Task objective: Here is the task for the records below: repeat exactly the lines from the one with "var(--navy); fill-opacity: .88;" to the one with "1 161 155.500", both included, and nothing else.

(The input begins)

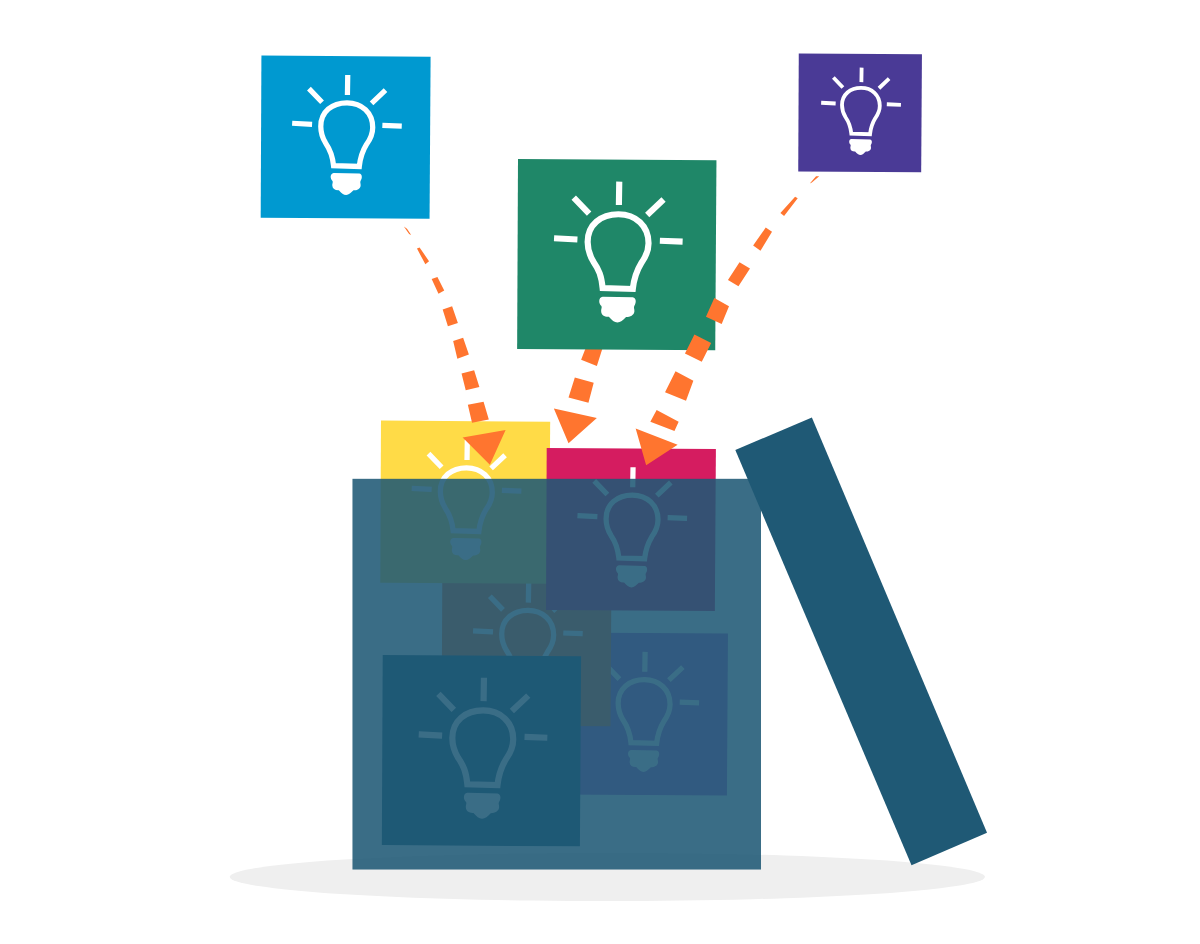
<!DOCTYPE html>
<html lang="en">
<head>
<meta charset="utf-8">
<title>Box of ideas</title>
<style>
:root {
  --paper: #ffffff;
  --shadow: #efefef;
  --navy: #1f5975;
  --blue: #0099d0;
  --green: #1f8768;
  --indigo: #4a3a96;
  --yellow: #ffdb47;
  --pink: #d51c60;
  --orange: #ff752f;
  --violet: #b060c8;
}
html, body { margin: 0; background: var(--paper); overflow: hidden; }
.idea-box { display: block; width: 1200px; height: 944px; }
.tile-blue { color: var(--blue); }
.tile-green { color: var(--green); }
.tile-indigo { color: var(--indigo); }
.tile-yellow { color: var(--yellow); }
.tile-pink { color: var(--pink); }
.tile-orange { color: var(--orange); }
.tile-violet { color: var(--violet); }
.tile-navy { color: var(--navy); }
.arrow { fill: var(--orange); }
.glass { fill: var(--navy); fill-opacity: .88; }
.lid { fill: var(--navy); }
.ground { fill: var(--shadow); }
</style>
</head>
<body>
<svg class="idea-box" viewBox="0 0 1144 900" role="img" aria-label="Coloured light bulb tiles dropping into an open box with its lid leaning beside it">
  <defs>
    <g id="idea-tile">
      <path fill="currentColor" d="M.7 0 162 1 161 155.500 0 154.500Z"/>
      <g fill="none" stroke="#fff" stroke-width="5">
        <path d="M83 18.500 82.700 37.500M46 31.500 58.500 44.500M119 33 105.700 45.500M30 64.500 49 65.500M116 66.500 134.500 67.200"/>
        <path d="M69.500 105C68.500 95 66.500 90 62 83.500 58 77 57.300 73 57.300 67.500 57.300 53.500 68 45 82.300 45 96.500 45 106.800 54.500 106.800 68.500 106.800 74 105 79 101 84.500 97 91 95 96.500 94 105.700Z"/>
      </g>
      <path fill="#fff" d="M69.500 112 94 112.500C97 113 97 117 95.200 119.500 94.500 121 95.500 121.800 95.300 124 95 127 92 128.500 88.500 128.500 86 131 84 133 81.500 133 79 133 77 131 74.500 128.300 71 128.500 68.500 127 68.300 124 68 122 69.200 121 68.500 119.500 66 117.500 66 112.500 69.500 112Z"/>
    </g>
  </defs>

  <ellipse class="ground" cx="579" cy="836" rx="360" ry="23"/>

  <g id="tiles-in-box">
    <use href="#idea-tile" class="tile-violet" transform="translate(532 603)"/>
    <use href="#idea-tile" class="tile-orange" transform="translate(421 537)"/>
    <use href="#idea-tile" class="tile-yellow" transform="translate(362.500 401)"/>
    <use href="#idea-tile" class="tile-pink" transform="translate(520.500 427)"/>
    <use href="#idea-tile" class="tile-navy" transform="translate(364 624.500) scale(1.173)"/>
  </g>

  <rect class="glass" x="336" y="456.500" width="389.500" height="372.500"/>
  <path class="lid" d="M701 429 774 398 941 794 869 825Z"/>

  <path id="arrow-centre" class="arrow" d="M559 330 575 330 569 349 554 343ZM548 360 566 365 561 384 542 379ZM528 389.500 569 398.500 542 422.500Z"/>

  <g id="falling-tiles">
    <use href="#idea-tile" class="tile-blue" transform="translate(248.500 53)"/>
    <use href="#idea-tile" class="tile-green" transform="translate(493 151.500) scale(1.173)"/>
    <use href="#idea-tile" class="tile-indigo" transform="translate(761 51) scale(.728)"/>
  </g>

  <path id="arrow-left" class="arrow" d="M385 216 388 218 392 224 390 223ZM397.500 237 400 236 409 249 405.500 252ZM411.500 266 417 264 423.500 277 418 280ZM422 295 431 292 436.500 308 427 311ZM432 325 441.500 322 447 338 436 342ZM440 356 452 353 457 369 444 372ZM446 386 461 383 466 400 450 403ZM441 417 482 410 467 443Z"/>
  <path id="arrow-right" class="arrow" d="M781 168 778 168 772 175 774 174ZM760.500 189 758 187.500 744 203 747.500 206ZM736 221 730 217 718 234 725 239ZM715 256 705 250 694 267 704 273ZM695 292 681 284 673 302 688 309ZM678 327 662 319 653 337 669 345ZM661 363 644 354 634 374 654 382ZM647 402 626 391 620 402 643 411ZM606 408.500 646 424 616 443.500Z"/>
</svg>
</body>
</html>
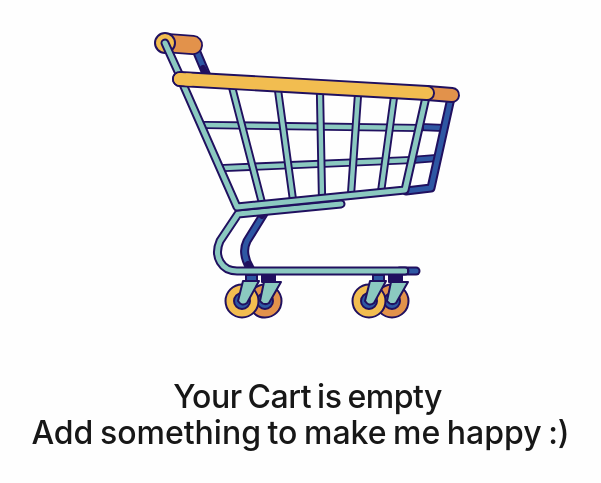
<!DOCTYPE html>
<html lang="en">
<head>
<meta charset="utf-8">
<title>Your Cart is empty</title>
<style>
:root {
  --paper: #fefefe;
  --ink: #171717;
  --outline: #20105f;
  --teal: #8bc9c0;
  --blue: #2e57a3;
  --yellow: #f2bd50;
  --orange: #e2924b;
}
* { box-sizing: border-box; margin: 0; padding: 0; }
html, body { width: 601px; height: 483px; overflow: hidden; background: var(--paper); }
.empty-cart { position: relative; width: 601px; height: 483px; overflow: hidden; }
.cart { position: absolute; top: 0; left: 0; display: block; overflow: hidden; }
.message {
  position: absolute; top: 379px; left: 0; width: 601px; height: 72px;
  color: var(--ink); text-align: center; white-space: nowrap;
  font: 500 32px/36px Inter, "Open Sans", sans-serif;
  word-spacing: -2px;
}
.message span { display: block; height: 36px; }
.title { padding-left: 14px; letter-spacing: -0.5px; }
.hint { letter-spacing: 0; }
.cart path { fill: none; stroke-linecap: round; stroke-linejoin: round; }
.edge { stroke: var(--outline); stroke-width: 9px; }
.core { stroke-width: 5px; }
.thin .edge { stroke-width: 8.2px; }
.thin .core { stroke-width: 4.4px; }
.thick .edge { stroke-width: 16px; }
.thick .core { stroke-width: 12.2px; }
.teal { stroke: var(--teal); }
.blue { stroke: var(--blue); }
.yellow { stroke: var(--yellow); }
.orange { stroke: var(--orange); }
.solid { stroke: var(--outline); stroke-width: 2px; stroke-linejoin: round; }
</style>
</head>
<body>
<main class="empty-cart">
<svg class="cart" width="601" height="483" viewBox="0 0 601 483" role="img" aria-label="Empty shopping cart">
  <defs>
    <path id="far-post" d="M196 50L207 76"/>
    <path id="far-side" d="M451 98L431 188L406 191"/>
    <path id="far-rungs" d="M420 127L444 128M412 160L437 158"/>
    <path id="far-leg" d="M265 212L247 241Q241 253 250 268"/>
    <path id="base-tip" d="M400 271H416"/>
    <path id="rows" d="M205 125L420 128M224 168L412 160"/>
    <path id="columns" d="M232 87L262 203M278 90L293 200M320 93L322 197M358 95L351 194M394 97L381 192"/>
    <path id="near-side" d="M182 82L237 207L405 190L426 97"/>
    <path id="chassis" d="M341 204L238 214L220 241C213 257 222 271 237 271H405"/>
    <path id="near-post" d="M165 43L180 76"/>
    <path id="rail" d="M180 79L427 93"/>
    <path id="rail-tip" d="M427 93L452 95"/>
    <g id="wheel-pair">
      <circle class="solid" cx="23" cy="0" r="16.5" fill="var(--orange)"/>
      <circle class="solid" cx="23" cy="0" r="8" fill="var(--blue)"/>
      <path class="solid" d="M20 -26H33V-19H20Z" style="fill:var(--outline)"/>
      <path class="solid" d="M22 -19H39L27 2Q22 5 18 0Z" style="fill:var(--teal)"/>
      <circle class="solid" cx="0" cy="0" r="16.5" fill="var(--yellow)"/>
      <circle class="solid" cx="0" cy="0" r="8" fill="var(--blue)"/>
      <path class="solid" d="M4 -26H15V-19H4Z" style="fill:var(--blue)"/>
      <path class="solid" d="M1 -20H17L5 2Q0 6 -4 0Z" style="fill:var(--teal)"/>
    </g>
  </defs>

  <g id="far-frame">
    <use href="#far-post" class="edge"/><use href="#far-post" class="core blue"/>
    <path d="M203 68L206 74" stroke="var(--outline)" stroke-width="6"/>
    <g class="thin"><use href="#far-rungs" class="edge"/><use href="#far-rungs" class="core blue"/></g>
    <use href="#far-side" class="edge"/><use href="#far-side" class="core blue"/>
    <use href="#far-leg" class="edge"/><use href="#far-leg" class="core blue"/>
    <path d="M262 216L264 213M248 264L251 268" stroke="var(--outline)" stroke-width="6"/>
    <use href="#base-tip" class="edge"/><use href="#base-tip" class="core blue"/>
  </g>

  <g id="wheels">
    <use href="#wheel-pair" x="242" y="301"/>
    <use href="#wheel-pair" x="369" y="301"/>
  </g>

  <g id="basket">
    <g class="thin">
      <use href="#rows" class="edge"/><use href="#rows" class="core teal"/>
      <use href="#columns" class="edge"/><use href="#columns" class="core teal"/>
    </g>
    <use href="#chassis" class="edge"/><use href="#chassis" class="core teal"/>
    <path d="M408 268V274" stroke="var(--outline)" stroke-width="2"/>
    <use href="#near-side" class="edge"/><use href="#near-side" class="core teal"/>
  </g>

  <g id="rim" class="thick">
    <use href="#rail-tip" class="edge"/><use href="#rail-tip" class="core orange"/>
    <use href="#rail" class="edge"/><use href="#rail" class="core yellow"/>
  </g>

  <g id="handle">
    <path d="M166 43L193 45" stroke="var(--outline)" stroke-width="20"/>
    <path class="orange" d="M166 43L193 45" stroke-width="16.4"/>
    <circle class="solid" cx="165" cy="43" r="10" fill="var(--yellow)"/>
    <use href="#near-post" class="edge"/><use href="#near-post" class="core teal"/>
    <circle class="solid" cx="180" cy="79" r="7" fill="var(--yellow)"/>
    <path class="yellow" d="M180 79L190 79.6" stroke-width="12.2"/>
  </g>
</svg>
<p class="message">
  <span class="title">Your Cart is empty</span>
  <span class="hint">Add something to make me happy :)</span>
</p>
</main>
</body>
</html>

(The input ends)

Answer to the problem:
.glass { fill: var(--navy); fill-opacity: .88; }
.lid { fill: var(--navy); }
.ground { fill: var(--shadow); }
</style>
</head>
<body>
<svg class="idea-box" viewBox="0 0 1144 900" role="img" aria-label="Coloured light bulb tiles dropping into an open box with its lid leaning beside it">
  <defs>
    <g id="idea-tile">
      <path fill="currentColor" d="M.7 0 162 1 161 155.500 0 154.500Z"/>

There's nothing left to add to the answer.